“We have taken the pains. Often, the medicine that does it the best is the bitterest medicine and we have had very bitter medicine in the last one year. But now, we would have the long-term benefits in terms of growth and jobs.”
Commenting further, the minister said the Nigerian government recently revived the Development Bank of Nigeria, saying it was a development finance institution project that started under the previous government.
She explained that the bank would have $1.3 billion of capital that would be lent to microfinance and banks, specifically for on-lending to SMEs.
“Actually, our economy is 50 per cent driven by SMEs and only 10 per cent of them have access to loans,” she said.
“So, if you begin to improve their access to capital, you can rapidly grow jobs and businesses.”
Commenting on the policy direction of the government, Mrs. Adeosun said, “We are going to build an economy that really doesn’t care about what the price of crude oil is. There are 180 million of us in the country and we have two million barrels of oil per day.
“Kuwait has 3.9 million people and three million barrels of oil per day. So, we can’t afford to continue to behave like an oil economy. An oil economy simply pumps the oil out, then use the dollars to buy everything they need.
“That is the economic model that Nigeria has largely been following. We export crude oil and then we buy everything. We don’t add value, we don’t get any of the by-products and that means that Nigeria has become a very unproductive economy. That is not the intention of the Nigerian dream.”
The minister also disclosed that a recent study showed that only 214 individuals pay tax in excess of N20 million, saying that the government would take measures to broaden the tax base.
“Oil has made us extremely lazy. The truth is that what we spent monies on in the past were all on wrong things. We are now suffering the effects of the things that were done three years ago.
“When we started the whistle-blowing policy, people were saying why should we pay somebody five per cent?
“But our argument was that, what about the person who stole 100 per cent?

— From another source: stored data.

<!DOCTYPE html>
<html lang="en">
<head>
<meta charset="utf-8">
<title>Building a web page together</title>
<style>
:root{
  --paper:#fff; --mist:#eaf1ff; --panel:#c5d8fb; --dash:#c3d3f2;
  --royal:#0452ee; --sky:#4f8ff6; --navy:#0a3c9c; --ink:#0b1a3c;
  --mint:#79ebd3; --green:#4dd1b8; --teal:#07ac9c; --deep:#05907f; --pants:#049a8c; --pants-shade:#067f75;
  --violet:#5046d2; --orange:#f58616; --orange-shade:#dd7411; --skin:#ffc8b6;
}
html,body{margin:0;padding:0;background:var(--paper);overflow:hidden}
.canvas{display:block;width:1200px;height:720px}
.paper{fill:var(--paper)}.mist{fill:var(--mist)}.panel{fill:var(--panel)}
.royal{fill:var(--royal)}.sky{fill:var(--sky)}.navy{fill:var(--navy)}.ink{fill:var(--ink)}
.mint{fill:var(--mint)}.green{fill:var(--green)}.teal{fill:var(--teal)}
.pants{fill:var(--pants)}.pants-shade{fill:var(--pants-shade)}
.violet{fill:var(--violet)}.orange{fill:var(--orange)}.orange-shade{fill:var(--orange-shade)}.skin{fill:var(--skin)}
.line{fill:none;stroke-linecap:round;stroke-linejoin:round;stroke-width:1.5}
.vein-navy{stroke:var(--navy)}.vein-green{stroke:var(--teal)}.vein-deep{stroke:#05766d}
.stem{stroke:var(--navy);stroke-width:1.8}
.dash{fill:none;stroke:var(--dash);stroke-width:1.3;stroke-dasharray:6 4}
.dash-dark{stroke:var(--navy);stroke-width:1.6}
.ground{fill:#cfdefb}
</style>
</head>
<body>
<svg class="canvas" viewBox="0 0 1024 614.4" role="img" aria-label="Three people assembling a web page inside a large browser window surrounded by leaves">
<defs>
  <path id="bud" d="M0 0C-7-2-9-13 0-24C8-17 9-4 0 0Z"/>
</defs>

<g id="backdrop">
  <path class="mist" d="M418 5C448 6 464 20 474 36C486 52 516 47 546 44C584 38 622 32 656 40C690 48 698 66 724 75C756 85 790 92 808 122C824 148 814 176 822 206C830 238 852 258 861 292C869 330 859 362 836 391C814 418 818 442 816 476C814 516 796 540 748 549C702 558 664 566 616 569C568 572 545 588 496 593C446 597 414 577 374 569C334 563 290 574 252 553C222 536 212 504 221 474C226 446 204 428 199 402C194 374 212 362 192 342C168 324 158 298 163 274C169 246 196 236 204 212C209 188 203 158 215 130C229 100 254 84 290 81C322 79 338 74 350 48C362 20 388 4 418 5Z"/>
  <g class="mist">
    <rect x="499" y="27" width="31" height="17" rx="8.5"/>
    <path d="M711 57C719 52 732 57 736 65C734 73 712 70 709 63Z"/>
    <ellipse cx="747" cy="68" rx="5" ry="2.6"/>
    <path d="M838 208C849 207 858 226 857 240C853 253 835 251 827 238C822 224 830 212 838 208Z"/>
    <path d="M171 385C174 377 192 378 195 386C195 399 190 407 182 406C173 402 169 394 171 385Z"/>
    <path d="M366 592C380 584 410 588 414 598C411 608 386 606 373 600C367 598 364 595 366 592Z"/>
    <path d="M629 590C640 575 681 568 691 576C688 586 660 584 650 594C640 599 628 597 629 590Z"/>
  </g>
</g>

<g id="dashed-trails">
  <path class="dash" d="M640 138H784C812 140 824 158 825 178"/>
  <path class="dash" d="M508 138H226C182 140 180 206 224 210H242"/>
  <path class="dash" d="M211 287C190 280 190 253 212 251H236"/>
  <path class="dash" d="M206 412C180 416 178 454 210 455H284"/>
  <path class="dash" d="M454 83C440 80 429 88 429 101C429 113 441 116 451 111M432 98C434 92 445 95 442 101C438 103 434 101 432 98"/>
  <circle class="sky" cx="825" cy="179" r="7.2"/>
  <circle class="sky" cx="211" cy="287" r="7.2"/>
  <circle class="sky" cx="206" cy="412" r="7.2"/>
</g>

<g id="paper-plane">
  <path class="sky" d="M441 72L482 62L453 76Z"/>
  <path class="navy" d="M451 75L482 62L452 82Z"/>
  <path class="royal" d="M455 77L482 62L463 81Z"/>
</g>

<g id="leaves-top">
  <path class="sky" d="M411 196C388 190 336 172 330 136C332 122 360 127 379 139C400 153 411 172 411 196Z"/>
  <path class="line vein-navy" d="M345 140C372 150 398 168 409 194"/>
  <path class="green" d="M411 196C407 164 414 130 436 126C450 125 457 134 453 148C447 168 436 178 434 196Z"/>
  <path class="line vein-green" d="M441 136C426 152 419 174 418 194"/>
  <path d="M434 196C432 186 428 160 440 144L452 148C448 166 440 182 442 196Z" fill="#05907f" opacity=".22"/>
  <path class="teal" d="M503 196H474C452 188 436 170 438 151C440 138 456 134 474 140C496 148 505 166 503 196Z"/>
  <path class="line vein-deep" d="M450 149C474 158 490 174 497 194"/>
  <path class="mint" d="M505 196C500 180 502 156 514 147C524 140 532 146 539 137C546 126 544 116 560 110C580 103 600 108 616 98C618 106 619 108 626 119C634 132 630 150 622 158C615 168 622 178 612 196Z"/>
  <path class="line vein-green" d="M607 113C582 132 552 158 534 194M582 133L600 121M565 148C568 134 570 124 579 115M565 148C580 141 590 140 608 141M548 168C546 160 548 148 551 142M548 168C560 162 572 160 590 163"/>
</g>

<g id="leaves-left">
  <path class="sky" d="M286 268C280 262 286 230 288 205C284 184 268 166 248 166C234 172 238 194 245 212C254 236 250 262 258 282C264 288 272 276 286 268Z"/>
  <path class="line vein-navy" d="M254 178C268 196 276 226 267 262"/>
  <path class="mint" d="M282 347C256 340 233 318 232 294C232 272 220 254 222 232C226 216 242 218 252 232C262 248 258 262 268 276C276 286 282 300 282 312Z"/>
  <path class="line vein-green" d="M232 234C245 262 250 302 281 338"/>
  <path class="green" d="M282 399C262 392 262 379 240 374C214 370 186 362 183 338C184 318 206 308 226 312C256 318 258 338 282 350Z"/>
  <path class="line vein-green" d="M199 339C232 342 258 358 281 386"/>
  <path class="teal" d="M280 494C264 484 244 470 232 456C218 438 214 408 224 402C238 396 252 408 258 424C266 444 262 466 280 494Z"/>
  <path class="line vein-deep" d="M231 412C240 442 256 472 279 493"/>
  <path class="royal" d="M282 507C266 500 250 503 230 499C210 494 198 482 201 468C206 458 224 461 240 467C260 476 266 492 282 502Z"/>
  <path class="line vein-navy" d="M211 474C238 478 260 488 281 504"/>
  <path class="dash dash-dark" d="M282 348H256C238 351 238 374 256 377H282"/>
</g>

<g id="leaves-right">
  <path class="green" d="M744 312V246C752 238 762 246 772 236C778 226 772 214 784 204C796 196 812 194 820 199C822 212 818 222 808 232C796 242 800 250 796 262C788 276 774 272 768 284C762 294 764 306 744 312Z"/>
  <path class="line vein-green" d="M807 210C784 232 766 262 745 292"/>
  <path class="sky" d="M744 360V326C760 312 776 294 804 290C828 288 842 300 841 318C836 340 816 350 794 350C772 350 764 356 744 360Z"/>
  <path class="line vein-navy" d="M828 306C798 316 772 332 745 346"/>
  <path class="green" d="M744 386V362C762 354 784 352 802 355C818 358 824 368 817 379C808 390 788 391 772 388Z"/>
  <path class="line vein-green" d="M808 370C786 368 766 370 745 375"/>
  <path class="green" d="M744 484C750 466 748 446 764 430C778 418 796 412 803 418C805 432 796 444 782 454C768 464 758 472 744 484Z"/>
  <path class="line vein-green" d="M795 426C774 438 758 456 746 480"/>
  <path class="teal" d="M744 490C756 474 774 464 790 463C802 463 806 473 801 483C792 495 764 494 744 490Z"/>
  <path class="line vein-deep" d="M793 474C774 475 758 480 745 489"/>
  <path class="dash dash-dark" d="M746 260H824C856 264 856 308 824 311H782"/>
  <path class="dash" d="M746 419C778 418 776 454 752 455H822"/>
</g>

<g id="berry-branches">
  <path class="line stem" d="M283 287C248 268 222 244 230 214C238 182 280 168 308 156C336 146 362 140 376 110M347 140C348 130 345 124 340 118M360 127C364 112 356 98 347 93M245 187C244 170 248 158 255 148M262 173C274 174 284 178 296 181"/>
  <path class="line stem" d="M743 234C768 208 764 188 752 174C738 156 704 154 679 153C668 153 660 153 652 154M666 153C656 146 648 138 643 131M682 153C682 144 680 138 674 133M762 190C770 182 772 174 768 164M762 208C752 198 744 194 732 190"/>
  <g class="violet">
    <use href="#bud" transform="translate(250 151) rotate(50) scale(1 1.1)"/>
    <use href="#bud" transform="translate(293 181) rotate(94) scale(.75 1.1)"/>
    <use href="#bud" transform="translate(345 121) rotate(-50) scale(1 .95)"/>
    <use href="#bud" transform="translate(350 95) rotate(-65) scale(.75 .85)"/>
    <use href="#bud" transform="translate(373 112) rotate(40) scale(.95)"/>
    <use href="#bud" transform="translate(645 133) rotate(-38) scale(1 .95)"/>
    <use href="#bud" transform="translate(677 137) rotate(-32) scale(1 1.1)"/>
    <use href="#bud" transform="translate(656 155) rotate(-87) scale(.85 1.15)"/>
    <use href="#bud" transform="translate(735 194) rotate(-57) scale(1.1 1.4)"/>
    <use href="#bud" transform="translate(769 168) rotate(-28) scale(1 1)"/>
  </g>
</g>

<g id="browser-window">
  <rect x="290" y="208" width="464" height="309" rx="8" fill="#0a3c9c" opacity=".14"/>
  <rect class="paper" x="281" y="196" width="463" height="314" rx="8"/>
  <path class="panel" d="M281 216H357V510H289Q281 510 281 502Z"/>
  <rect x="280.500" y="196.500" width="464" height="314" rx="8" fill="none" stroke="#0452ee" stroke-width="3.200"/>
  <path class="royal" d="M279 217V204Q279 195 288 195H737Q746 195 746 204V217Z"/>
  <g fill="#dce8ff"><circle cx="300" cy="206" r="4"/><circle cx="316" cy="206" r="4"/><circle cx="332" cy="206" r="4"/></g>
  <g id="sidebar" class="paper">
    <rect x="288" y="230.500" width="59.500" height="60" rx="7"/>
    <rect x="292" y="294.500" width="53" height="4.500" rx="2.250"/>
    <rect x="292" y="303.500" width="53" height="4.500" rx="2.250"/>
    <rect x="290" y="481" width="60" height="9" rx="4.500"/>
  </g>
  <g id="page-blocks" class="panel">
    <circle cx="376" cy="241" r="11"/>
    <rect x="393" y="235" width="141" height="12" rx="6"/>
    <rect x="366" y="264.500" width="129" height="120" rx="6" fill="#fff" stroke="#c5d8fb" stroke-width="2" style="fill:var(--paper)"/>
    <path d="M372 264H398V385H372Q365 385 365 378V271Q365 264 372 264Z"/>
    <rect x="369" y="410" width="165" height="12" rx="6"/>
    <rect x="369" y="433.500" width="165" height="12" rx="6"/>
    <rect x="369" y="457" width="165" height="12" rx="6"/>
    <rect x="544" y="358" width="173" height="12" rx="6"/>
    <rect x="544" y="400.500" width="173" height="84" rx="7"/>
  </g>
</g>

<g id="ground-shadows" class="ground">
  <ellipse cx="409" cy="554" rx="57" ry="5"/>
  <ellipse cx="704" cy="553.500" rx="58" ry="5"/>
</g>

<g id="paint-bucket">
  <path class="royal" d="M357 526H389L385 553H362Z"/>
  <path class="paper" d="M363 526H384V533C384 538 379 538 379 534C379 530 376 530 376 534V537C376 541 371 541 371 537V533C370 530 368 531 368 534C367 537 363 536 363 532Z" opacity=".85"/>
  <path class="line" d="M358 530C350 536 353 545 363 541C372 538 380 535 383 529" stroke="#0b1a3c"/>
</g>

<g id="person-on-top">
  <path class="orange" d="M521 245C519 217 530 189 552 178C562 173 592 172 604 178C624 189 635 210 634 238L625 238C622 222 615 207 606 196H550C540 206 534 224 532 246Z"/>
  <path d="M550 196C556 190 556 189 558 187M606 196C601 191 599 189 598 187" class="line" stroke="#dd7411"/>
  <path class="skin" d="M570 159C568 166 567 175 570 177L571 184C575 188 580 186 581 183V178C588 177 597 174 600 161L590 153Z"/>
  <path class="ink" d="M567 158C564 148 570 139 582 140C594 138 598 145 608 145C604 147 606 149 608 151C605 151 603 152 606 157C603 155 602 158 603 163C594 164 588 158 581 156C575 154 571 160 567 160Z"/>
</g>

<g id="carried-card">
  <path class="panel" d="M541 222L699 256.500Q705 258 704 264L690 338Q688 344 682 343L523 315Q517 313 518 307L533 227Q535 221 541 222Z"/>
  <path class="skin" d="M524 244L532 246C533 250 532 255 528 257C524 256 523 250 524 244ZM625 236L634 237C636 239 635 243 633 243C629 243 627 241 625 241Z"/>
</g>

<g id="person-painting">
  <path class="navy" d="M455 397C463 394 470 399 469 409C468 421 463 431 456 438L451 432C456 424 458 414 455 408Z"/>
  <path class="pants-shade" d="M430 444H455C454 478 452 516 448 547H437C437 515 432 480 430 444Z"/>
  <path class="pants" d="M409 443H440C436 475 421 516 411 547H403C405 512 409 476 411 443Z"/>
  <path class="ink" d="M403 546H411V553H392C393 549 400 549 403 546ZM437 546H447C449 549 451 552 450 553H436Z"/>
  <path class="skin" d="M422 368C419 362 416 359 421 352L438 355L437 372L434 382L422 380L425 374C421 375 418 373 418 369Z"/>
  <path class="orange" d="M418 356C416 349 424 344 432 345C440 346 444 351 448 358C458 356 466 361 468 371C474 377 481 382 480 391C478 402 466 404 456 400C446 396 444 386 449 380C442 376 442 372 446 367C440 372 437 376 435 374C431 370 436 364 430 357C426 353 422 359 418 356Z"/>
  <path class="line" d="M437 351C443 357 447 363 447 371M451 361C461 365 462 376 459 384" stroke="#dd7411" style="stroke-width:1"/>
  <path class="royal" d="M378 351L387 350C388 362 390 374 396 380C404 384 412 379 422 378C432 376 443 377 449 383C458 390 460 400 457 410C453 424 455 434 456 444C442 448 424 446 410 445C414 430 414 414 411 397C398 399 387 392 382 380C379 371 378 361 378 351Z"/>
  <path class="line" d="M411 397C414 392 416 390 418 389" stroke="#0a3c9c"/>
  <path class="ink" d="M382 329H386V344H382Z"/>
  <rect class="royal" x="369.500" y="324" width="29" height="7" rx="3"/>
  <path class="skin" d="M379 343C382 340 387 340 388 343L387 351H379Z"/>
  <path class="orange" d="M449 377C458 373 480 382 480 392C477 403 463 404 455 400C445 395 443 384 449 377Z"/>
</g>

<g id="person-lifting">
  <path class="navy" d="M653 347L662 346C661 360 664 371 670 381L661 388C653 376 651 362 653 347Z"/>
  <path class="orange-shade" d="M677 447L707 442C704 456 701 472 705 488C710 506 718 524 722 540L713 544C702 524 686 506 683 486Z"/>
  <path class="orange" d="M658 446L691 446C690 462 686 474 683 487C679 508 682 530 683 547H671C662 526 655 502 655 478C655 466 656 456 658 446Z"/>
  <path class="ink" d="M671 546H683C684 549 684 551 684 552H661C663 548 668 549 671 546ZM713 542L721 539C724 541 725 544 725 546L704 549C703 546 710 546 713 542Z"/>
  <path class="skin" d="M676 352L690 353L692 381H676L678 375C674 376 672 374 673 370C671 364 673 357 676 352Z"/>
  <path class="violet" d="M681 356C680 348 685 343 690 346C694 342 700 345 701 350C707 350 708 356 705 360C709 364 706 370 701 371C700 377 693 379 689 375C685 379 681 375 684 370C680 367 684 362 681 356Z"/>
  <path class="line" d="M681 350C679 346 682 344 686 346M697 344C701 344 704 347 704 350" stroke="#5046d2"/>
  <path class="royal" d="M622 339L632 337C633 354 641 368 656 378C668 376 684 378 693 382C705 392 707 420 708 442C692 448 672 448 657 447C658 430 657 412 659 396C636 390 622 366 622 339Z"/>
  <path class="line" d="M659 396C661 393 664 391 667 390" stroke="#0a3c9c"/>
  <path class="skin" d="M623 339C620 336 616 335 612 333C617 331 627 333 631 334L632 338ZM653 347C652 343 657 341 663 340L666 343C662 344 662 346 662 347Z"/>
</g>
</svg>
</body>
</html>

Why fixated on the person that is getting five per cent to bring the money back,” she said.
On concerns expressed in certain quarters about the Nigerian government’s increased borrowing plans, the minister said there was need to borrow, provided the borrowings are being judiciously used.
“If you spend money on the right thing, you get the right results,” she said.

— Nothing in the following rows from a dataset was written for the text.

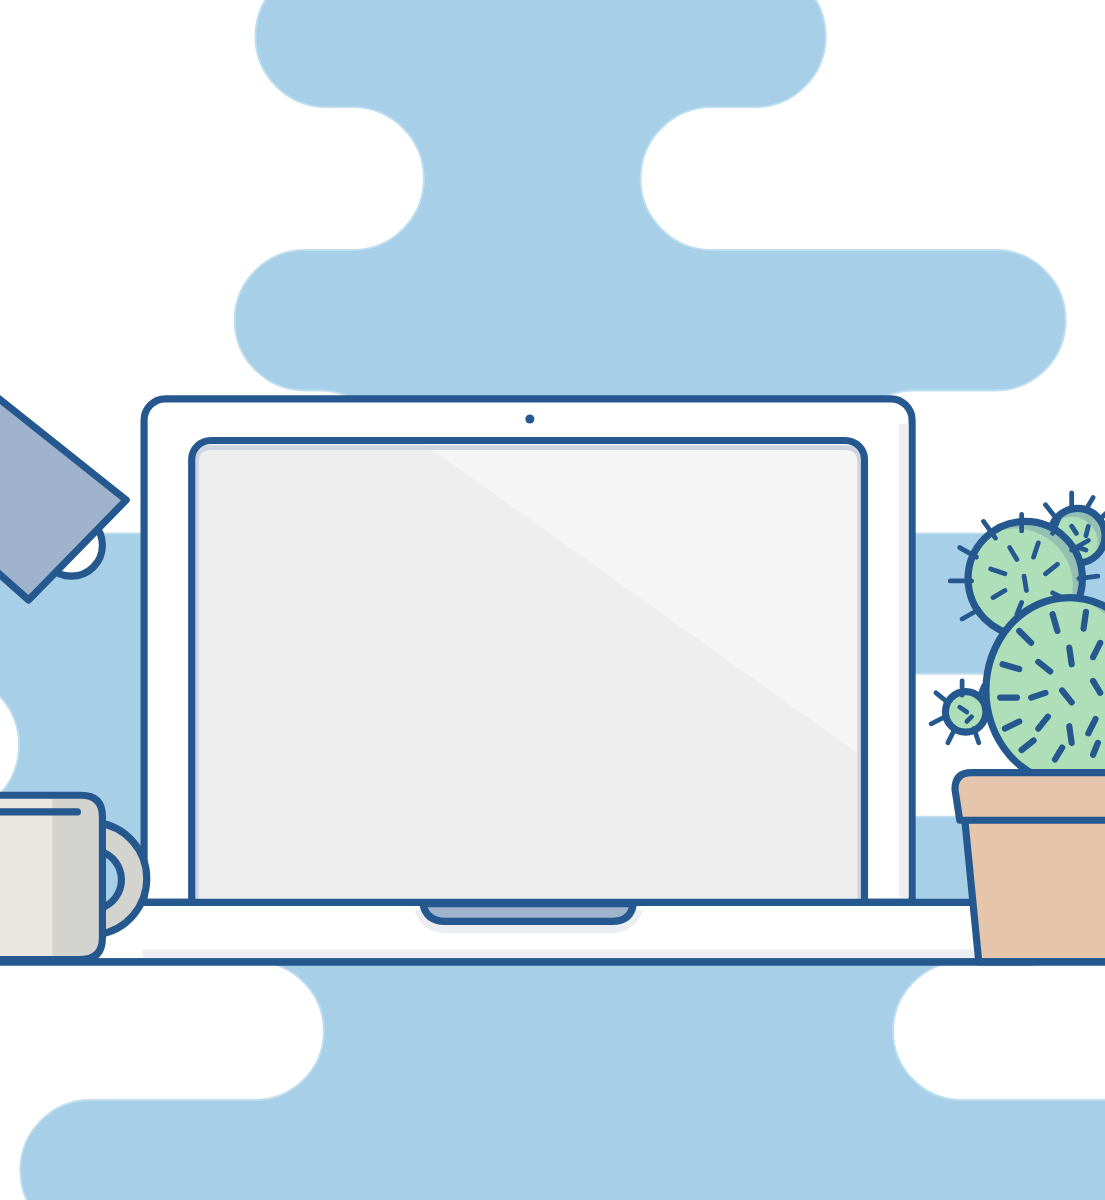
<!DOCTYPE html>
<html lang="en">
<head>
<meta charset="utf-8">
<title>Desk with laptop</title>
<style>
:root {
  --paper: #ffffff;
  --sky: #a7cfe8;
  --sky-edge: #bfdff0;
  --ink: #24588f;
  --steel: #9fb4cc;
  --screen: #eeeeee;
  --screen-glare: #f5f5f5;
  --soft-shade: #eceef3;
  --bezel-shade: #ced5e2;
  --mug: #e9e7df;
  --mug-shade: #d3d4cf;
  --leaf: #aedfb9;
  --leaf-shade: #94bfb3;
  --clay: #e5c5ab;
}
html, body { margin: 0; background: var(--paper); overflow: hidden; }
.desk-scene { display: block; width: 1105px; height: 1200px; }
.outline { stroke: var(--ink); stroke-width: 3; stroke-linejoin: round; stroke-linecap: round; }
.line { fill: none; }
.white { fill: var(--paper); }
.cloud { fill: var(--sky); stroke: var(--sky-edge); stroke-width: .8; }
.steel { fill: var(--steel); }
.leaf { fill: var(--leaf); }
.leaf-shade { fill: var(--leaf-shade); }
.clay { fill: var(--clay); }
.spines { fill: none; stroke: var(--ink); stroke-width: 2.6; stroke-linecap: round; }
.spines-fine { stroke-width: 2; }
</style>
</head>
<body>
<svg class="desk-scene" viewBox="0 0 464 504" preserveAspectRatio="none" role="img" aria-label="Illustration of a laptop on a desk with a lamp, a mug and a potted cactus">
  <defs>
    <clipPath id="screen-area"><path d="M80.500 379V193a8 8 0 0 1 8-8H355a8 8 0 0 1 8 8V379Z"/></clipPath>
    <clipPath id="mug-area"><path d="M-10 334H34Q43 334 43 343V394Q43 403 34 403H-10Z"/></clipPath>
    <clipPath id="cactus-body-area"><ellipse cx="449" cy="290" rx="35" ry="39"/></clipPath>
    <clipPath id="cactus-ball-area"><circle cx="430.500" cy="243" r="24"/></clipPath>
    <clipPath id="cactus-bud-area"><circle cx="452.500" cy="225" r="11.500"/></clipPath>
  </defs>

  <rect width="464" height="504" fill="var(--paper)"/>

  <path class="cloud" d="M137 -14.500A29.700 29.700 0 0 0 137 45H148A30 30 0 0 1 148 105H128A29.500 29.500 0 0 0 128 164H134A30 30 0 0 1 134 224H-5V283H-22A30 30 0 0 1 -22 343H-5V404H107A29 29 0 0 1 107 462H38A29.500 29.500 0 0 0 38 521H470V462H404A29 29 0 0 1 404 404H470V343H372A30 30 0 0 1 372 283H470V224H384A30 30 0 0 1 384 164H418A29.500 29.500 0 0 0 418 105H299A30 30 0 0 1 299 45H317A29.700 29.700 0 0 0 317 -14.500Z"/>

  <g id="lamp">
    <circle class="outline white" cx="30" cy="229" r="13"/>
    <path class="outline steel" d="M-6 163L53 210L12 252L-6 236Z"/>
  </g>

  <g id="laptop">
    <path class="outline white" d="M60.500 379V176.500a9 9 0 0 1 9-9H374a9 9 0 0 1 9 9V379Z"/>
    <path d="M379.500 178V377" fill="none" stroke="var(--soft-shade)" stroke-width="4"/>
    <g clip-path="url(#screen-area)">
      <rect x="80" y="184" width="284" height="196" fill="var(--screen)"/>
      <path d="M176 185H364V319Z" fill="var(--screen-glare)"/>
      <path d="M82.500 379V194q0-6 6-6H355q6 0 6 6V379" fill="none" stroke="var(--bezel-shade)" stroke-width="2"/>
    </g>
    <path class="outline line" d="M80.500 379V193a8 8 0 0 1 8-8H355a8 8 0 0 1 8 8V379"/>
    <circle cx="222.500" cy="176" r="1.900" fill="var(--ink)"/>
    <path class="outline white" d="M-6 379H440Q446 379 445 385L442 397Q440 404 433 404H-6Z"/>
    <path d="M60 400.500H432Q437 400 439 394" fill="none" stroke="var(--soft-shade)" stroke-width="3.500"/>
    <path d="M176 382Q179 390 188 390H256Q265 390 268 382" fill="none" stroke="var(--soft-shade)" stroke-width="4"/>
    <path class="outline steel" d="M177.500 379.500H266Q265 387 257 387H187Q179 387 177.500 379.500Z"/>
  </g>

  <g id="mug">
    <path class="outline" fill="var(--mug-shade)" d="M41 345.500A23.700 23.700 0 0 1 41 392.500Z"/>
    <path class="outline" fill="var(--sky)" d="M42 357.500A12.500 12.500 0 0 1 42 381.500Z"/>
    <g clip-path="url(#mug-area)">
      <rect x="-10" y="334" width="54" height="70" fill="var(--mug)"/>
      <rect x="22" y="334" width="22" height="70" fill="var(--mug-shade)"/>
    </g>
    <path class="outline line" d="M-10 334H34Q43 334 43 343V394Q43 403 34 403H-10"/>
    <path class="outline line" d="M-6 341H32.500"/>
  </g>

  <g id="cactus">
    <g clip-path="url(#cactus-bud-area)">
      <circle class="leaf-shade" cx="452.500" cy="225" r="12"/>
      <circle class="leaf" cx="450" cy="228" r="11"/>
    </g>
    <circle class="outline line" cx="452.500" cy="225" r="11.500"/>
    <path class="spines spines-fine" d="M450 213V207M443 217L439 212M456 214L459 209M462 218L466 214M441 225H436M450 221L452 224M457 221L456 225M453 230L456 231"/>

    <g clip-path="url(#cactus-ball-area)">
      <circle class="leaf-shade" cx="430.500" cy="243" r="25"/>
      <circle class="leaf" cx="426.500" cy="246" r="24"/>
    </g>
    <circle class="outline line" cx="430.500" cy="243" r="24"/>
    <path class="spines spines-fine" d="M429 223V216M418 226L413 219M410 234L403 230M408 244H399M411 256L404 260M442 224L445 217M450 231L457 227M453 243L461 242M449 254L456 256M424 230L427 235M436 228L434 234M416 239L422 241M444 237L439 241M430 242L431 248M417 251L422 248M427 258L429 253M442 249L446 251"/>

    <circle class="outline leaf" cx="405.500" cy="299" r="8.500"/>
    <path class="spines spines-fine" d="M404 292V286M398 295L393 291M397 301L391 304M401 306L398 312M409 306L411 312M411 293L413 288M403 297L406 299M406 303L408 301"/>

    <g clip-path="url(#cactus-body-area)">
      <ellipse class="leaf" cx="449" cy="290" rx="36" ry="40"/>
      <path class="leaf-shade" d="M440 248Q460 250 474 268L488 248Z"/>
    </g>
    <ellipse class="outline line" cx="449" cy="290" rx="35" ry="39"/>
    <path class="spines" d="M428 265L433 270M442 258L444 265M456 257L455 264M421 279L428 281M436 278L441 282M449 272L450 279M462 270L459 276M420 293H427M433 293L439 291M446 290L450 295M459 286L462 291M422 306L428 303M436 306L440 301M429 315L434 311M449 305L450 312M460 302L457 308M443 319L446 314M459 317L461 312"/>

    <path class="outline clay" d="M405 343L411 404H470V343Z"/>
    <path class="outline clay" d="M470 324.500H408Q401 324.500 401 331.500L403 344.500H470Z"/>
  </g>

  <path class="outline line" d="M-4 404H468"/>
</svg>
</body>
</html>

“We do have to borrow because if we have to wait for oil price to recover, we would be in recession for a very long-term and use the money to develop capital projects,” she added.